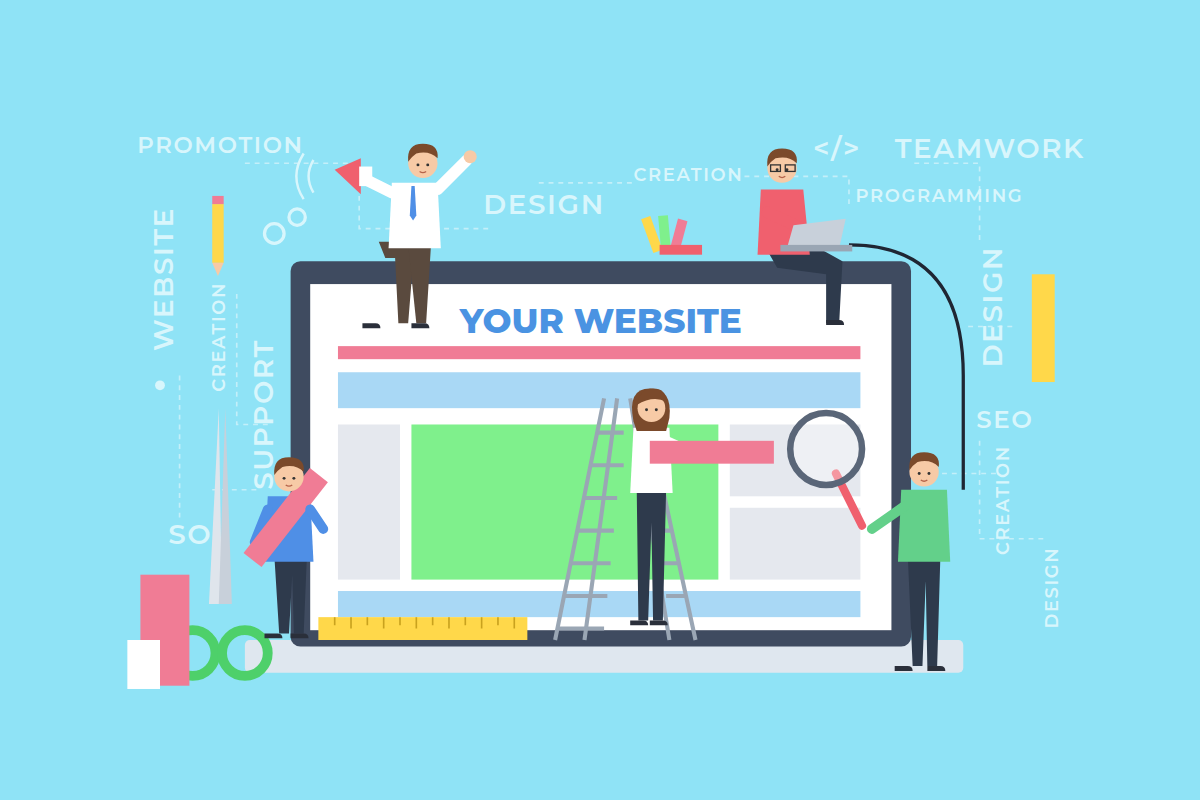
<!DOCTYPE html>
<html lang="en">
<head>
<meta charset="utf-8">
<title>Your Website – Team at Work</title>
<link rel="stylesheet" href="https://fonts.googleapis.com/css2?family=Montserrat:wght@600;800&display=swap">
<style>
  :root {
    --sky: #8fe3f6;
    --word: #d8f6fc;
    --line: #c4eff9;
    --frame: #3f4b60;
    --screen: #ffffff;
    --base: #dfe7ef;
    --title: #4a93e2;
    --pink: #f07c95;
    --pale-blue: #a9d8f5;
    --panel: #e5e8ee;
    --green: #7ff08c;
    --skin: #f7caa6;
    --hair: #7b4a2b;
    --trouser: #2e3a4c;
    --shirt-blue: #4f8fe6;
    --shirt-red: #f0606e;
    --shirt-green: #63d08a;
    --yellow: #ffd84a;
    --ladder: #9aa6b4;
  }
  html, body { margin: 0; padding: 0; overflow: hidden; }
  body { width: 1200px; height: 800px; background: var(--sky); }
  svg { display: block; }
  .tag { font-family: 'Montserrat', sans-serif; font-weight: 600; fill: var(--word); letter-spacing: 1px; }
  .headline { font-family: 'Montserrat', sans-serif; font-weight: 800; fill: var(--title); font-size: 21px; }
</style>
</head>
<body>
<svg width="1200" height="800" viewBox="0 0 735 490" role="img" aria-label="Team of people building a website on a large monitor">
  <defs>
    <g id="head">
      <circle r="9" fill="var(--skin)"/>
      <path d="M-9,-1 Q-10,-12 0,-12 Q10,-12 9,-3 Q4,-8 -4,-6 Q-7,-4 -9,-1Z" fill="var(--hair)"/>
      <circle cx="-3" cy="1" r="0.9" fill="#333"/>
      <circle cx="3" cy="1" r="0.9" fill="#333"/>
      <path d="M-2,5 Q0,6.5 2,5" stroke="#b5634a" stroke-width="0.8" fill="none"/>
    </g>
    <g id="shoe"><path d="M0,0 h8 q3,0 3,3 h-11z" fill="#2a2f3a"/></g>
  </defs>

  <rect width="735" height="490" fill="var(--sky)"/>

  <g id="connector-lines" stroke="var(--line)" stroke-width="1" fill="none" stroke-dasharray="3 3">
    <path d="M150,100 H220 V140 H300"/>
    <path d="M330,112 H390 M450,108 H520 V125"/>
    <path d="M560,100 H600 V150 M600,270 V330 H640"/>
    <path d="M110,230 V320 M145,180 V260 H165"/>
    <path d="M130,300 H160 M620,200 H590 M610,290 H570"/>
  </g>

  <g id="keywords">
    <text class="tag" x="84" y="94" font-size="14">PROMOTION</text>
    <text class="tag" x="296" y="131" font-size="17">DESIGN</text>
    <text class="tag" x="388" y="111" font-size="11">CREATION</text>
    <text class="tag" x="498" y="97" font-size="17">&lt;/&gt;</text>
    <text class="tag" x="548" y="97" font-size="17">TEAMWORK</text>
    <text class="tag" x="524" y="124" font-size="11">PROGRAMMING</text>
    <text class="tag" font-size="17" transform="translate(106,215) rotate(-90)">WEBSITE</text>
    <text class="tag" font-size="11" transform="translate(138,240) rotate(-90)">CREATION</text>
    <text class="tag" font-size="17" transform="translate(167,300) rotate(-90)">SUPPORT</text>
    <text class="tag" x="103" y="333" font-size="17">SO</text>
    <text class="tag" font-size="17" transform="translate(614,225) rotate(-90)">DESIGN</text>
    <text class="tag" x="598" y="262" font-size="15">SEO</text>
    <text class="tag" font-size="11" transform="translate(618,340) rotate(-90)">CREATION</text>
    <text class="tag" font-size="11" transform="translate(648,385) rotate(-90)">DESIGN</text>
    <circle cx="98" cy="236" r="3" fill="var(--word)"/>
  </g>

  <g id="desk-tools">
    <g id="pencil">
      <rect x="130" y="125" width="7" height="36" fill="var(--yellow)"/>
      <rect x="130" y="120" width="7" height="5" fill="var(--pink)"/>
      <path d="M130,161 h7 l-3.5,8z" fill="var(--skin)"/>
    </g>
    <g id="gears" fill="none" stroke="var(--word)" stroke-width="2">
      <circle cx="168" cy="143" r="6"/><circle cx="182" cy="133" r="5"/>
    </g>
    <g id="swatches">
      <rect x="400" y="132" width="6" height="22" fill="var(--yellow)" transform="rotate(-20 403 154)"/>
      <rect x="405" y="132" width="6" height="22" fill="var(--green)" transform="rotate(-5 408 154)"/>
      <rect x="410" y="134" width="6" height="20" fill="var(--pink)" transform="rotate(15 413 154)"/>
      <rect x="404" y="150" width="26" height="6" fill="var(--shirt-red)"/>
    </g>
    <rect id="side-ruler" x="632" y="168" width="14" height="66" fill="var(--yellow)"/>
  </g>

  <g id="monitor">
    <rect x="150" y="392" width="440" height="20" rx="3" fill="var(--base)"/>
    <rect x="178" y="160" width="380" height="236" rx="6" fill="var(--frame)"/>
    <rect x="190" y="174" width="356" height="212" fill="var(--screen)"/>
    <text class="headline" x="368" y="204" text-anchor="middle">YOUR WEBSITE</text>
    <rect x="207" y="212" width="320" height="8" fill="var(--pink)"/>
    <rect x="207" y="228" width="320" height="22" fill="var(--pale-blue)"/>
    <rect x="207" y="260" width="38" height="95" fill="var(--panel)"/>
    <rect x="252" y="260" width="188" height="95" fill="var(--green)"/>
    <rect x="447" y="260" width="80" height="44" fill="var(--panel)"/>
    <rect x="447" y="311" width="80" height="44" fill="var(--panel)"/>
    <rect x="207" y="362" width="320" height="16" fill="var(--pale-blue)"/>
  </g>

  <path id="cable" d="M520,150 Q590,150 590,230 V300" stroke="#1f2633" stroke-width="2" fill="none"/>

  <g id="scissors">
    <path d="M134,250 L128,370 L136,370Z" fill="#dfe5ec"/>
    <path d="M138,250 L142,370 L134,370Z" fill="#c8d0da"/>
    <circle cx="118" cy="400" r="14" fill="none" stroke="#4ed06a" stroke-width="6"/>
    <circle cx="150" cy="400" r="14" fill="none" stroke="#4ed06a" stroke-width="6"/>
  </g>
  <rect id="pink-box" x="86" y="352" width="30" height="68" fill="var(--pink)"/>
  <rect x="78" y="392" width="20" height="30" fill="#ffffff"/>
  <g id="floor-ruler">
    <rect x="195" y="378" width="128" height="14" fill="var(--yellow)"/>
    <path d="M205,378v5M215,378v7M225,378v5M235,378v7M245,378v5M255,378v7M265,378v5M275,378v7M285,378v5M295,378v7M305,378v5M315,378v7" stroke="#c9a21e" stroke-width="1"/>
  </g>

  <g id="speaker-with-megaphone">
    <path d="M232,148 h22 l-4,50 h-6 l-2,-40 h-6z" fill="#5a4a3e"/>
    <path d="M250,150 h14 l-3,48 h-6z" fill="#5a4a3e"/>
    <use href="#shoe" x="222" y="198"/><use href="#shoe" x="252" y="198"/>
    <path d="M240,112 h28 l2,40 h-32z" fill="#ffffff"/>
    <path d="M252,114 l2,0 l1,18 l-2,3 l-2,-3z" fill="var(--shirt-blue)"/>
    <path d="M268,116 l18,-18" stroke="#ffffff" stroke-width="7" stroke-linecap="round"/>
    <circle cx="288" cy="96" r="4" fill="var(--skin)"/>
    <path d="M240,118 l-16,-8" stroke="#ffffff" stroke-width="7" stroke-linecap="round"/>
    <path d="M205,104 l16,-7 v22 z" fill="var(--shirt-red)"/>
    <rect x="220" y="102" width="8" height="12" fill="#ffffff"/>
    <path d="M192,98 q-6,10 0,20 M186,94 q-9,14 0,28" stroke="var(--word)" stroke-width="1.5" fill="none"/>
    <use href="#head" x="259" y="100"/>
  </g>

  <g id="programmer-with-laptop">
    <path d="M468,150 h30 l18,10 l-2,38 h-8 l0,-30 l-30,-4z" fill="var(--trouser)"/>
    <use href="#shoe" x="506" y="196"/>
    <path d="M466,116 h26 l4,40 h-32z" fill="var(--shirt-red)"/>
    <path d="M470,130 l26,12" stroke="var(--shirt-red)" stroke-width="7" stroke-linecap="round"/>
    <path d="M486,138 l32,-4 l-4,18 h-32z" fill="#c8d0da"/>
    <rect x="478" y="150" width="44" height="4" fill="#9aa6b4"/>
    <use href="#head" x="479" y="103"/>
    <rect x="472" y="101" width="6" height="4" fill="none" stroke="#333" stroke-width="0.8"/>
    <rect x="481" y="101" width="6" height="4" fill="none" stroke="#333" stroke-width="0.8"/>
  </g>

  <g id="ladder" stroke="var(--ladder)" stroke-width="2.5" fill="none">
    <path d="M370,244 L340,392 M378,244 L358,392 M386,244 L410,392 M394,244 L426,392"/>
    <path d="M366,265h16M362,285h20M358,305h20M354,325h22M350,345h24M346,365h26M342,385h28"/>
    <path d="M388,265h10M392,285h10M396,305h12M400,325h12M404,345h12M408,365h12"/>
  </g>

  <g id="designer-on-ladder">
    <path d="M390,300 h18 l-2,80 h-6 l-1,-60 l-2,60 h-6z" fill="var(--trouser)"/>
    <use href="#shoe" x="386" y="380"/><use href="#shoe" x="398" y="380"/>
    <path d="M388,262 h22 l2,40 h-26z" fill="#ffffff"/>
    <path d="M408,270 l18,8" stroke="#ffffff" stroke-width="6" stroke-linecap="round"/>
    <rect x="398" y="270" width="76" height="14" fill="var(--pink)"/>
    <path d="M388,258 q-4,-20 10,-20 q14,0 12,18 l-2,8 h-18z" fill="var(--hair)"/>
    <circle cx="399" cy="250" r="8.5" fill="var(--skin)"/>
    <path d="M390,248 q2,-10 10,-10 q8,0 8,8 q-8,-4 -18,2z" fill="var(--hair)"/>
    <circle cx="396" cy="251" r="0.9" fill="#333"/><circle cx="402" cy="251" r="0.9" fill="#333"/>
  </g>

  <g id="builder-with-ruler">
    <path d="M168,340 h20 l-2,48 h-6 l-1,-36 l-2,36 h-6z" fill="var(--trouser)"/>
    <use href="#shoe" x="162" y="388"/><use href="#shoe" x="178" y="388"/>
    <path d="M164,304 h26 l2,40 h-30z" fill="var(--shirt-blue)"/>
    <path d="M176,306 l2,0 l1,16 l-2,3 l-2,-3z" fill="var(--shirt-red)"/>
    <path d="M164,312 l-8,20" stroke="var(--shirt-blue)" stroke-width="6" stroke-linecap="round"/>
    <rect x="168" y="284" width="14" height="66" fill="var(--pink)" transform="rotate(38 175 317)"/>
    <path d="M190,312 l8,12" stroke="var(--shirt-blue)" stroke-width="6" stroke-linecap="round"/>
    <use href="#head" x="177" y="292"/>
  </g>

  <g id="inspector-with-magnifier">
    <path d="M556,340 h20 l-2,68 h-6 l-1,-52 l-2,52 h-6z" fill="var(--trouser)"/>
    <use href="#shoe" x="548" y="408"/><use href="#shoe" x="568" y="408"/>
    <path d="M552,300 h28 l2,44 h-32z" fill="var(--shirt-green)"/>
    <path d="M554,310 l-20,14" stroke="var(--shirt-green)" stroke-width="6" stroke-linecap="round"/>
    <path d="M528,322 l-16,-32" stroke="var(--shirt-red)" stroke-width="5" stroke-linecap="round"/>
    <circle cx="506" cy="275" r="22" fill="#ffffff" fill-opacity="0.35" stroke="#5a6678" stroke-width="4"/>
    <use href="#head" x="566" y="289"/>
  </g>
</svg>
</body>
</html>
____________________
**Problem statement**. Repeat the exact lines from the first line of the data through the line containing "--skin: #f7caa6;". Nothing else, no pictures.

**Task output**.
<!DOCTYPE html>
<html lang="en">
<head>
<meta charset="utf-8">
<title>Your Website – Team at Work</title>
<link rel="stylesheet" href="https://fonts.googleapis.com/css2?family=Montserrat:wght@600;800&display=swap">
<style>
  :root {
    --sky: #8fe3f6;
    --word: #d8f6fc;
    --line: #c4eff9;
    --frame: #3f4b60;
    --screen: #ffffff;
    --base: #dfe7ef;
    --title: #4a93e2;
    --pink: #f07c95;
    --pale-blue: #a9d8f5;
    --panel: #e5e8ee;
    --green: #7ff08c;
    --skin: #f7caa6;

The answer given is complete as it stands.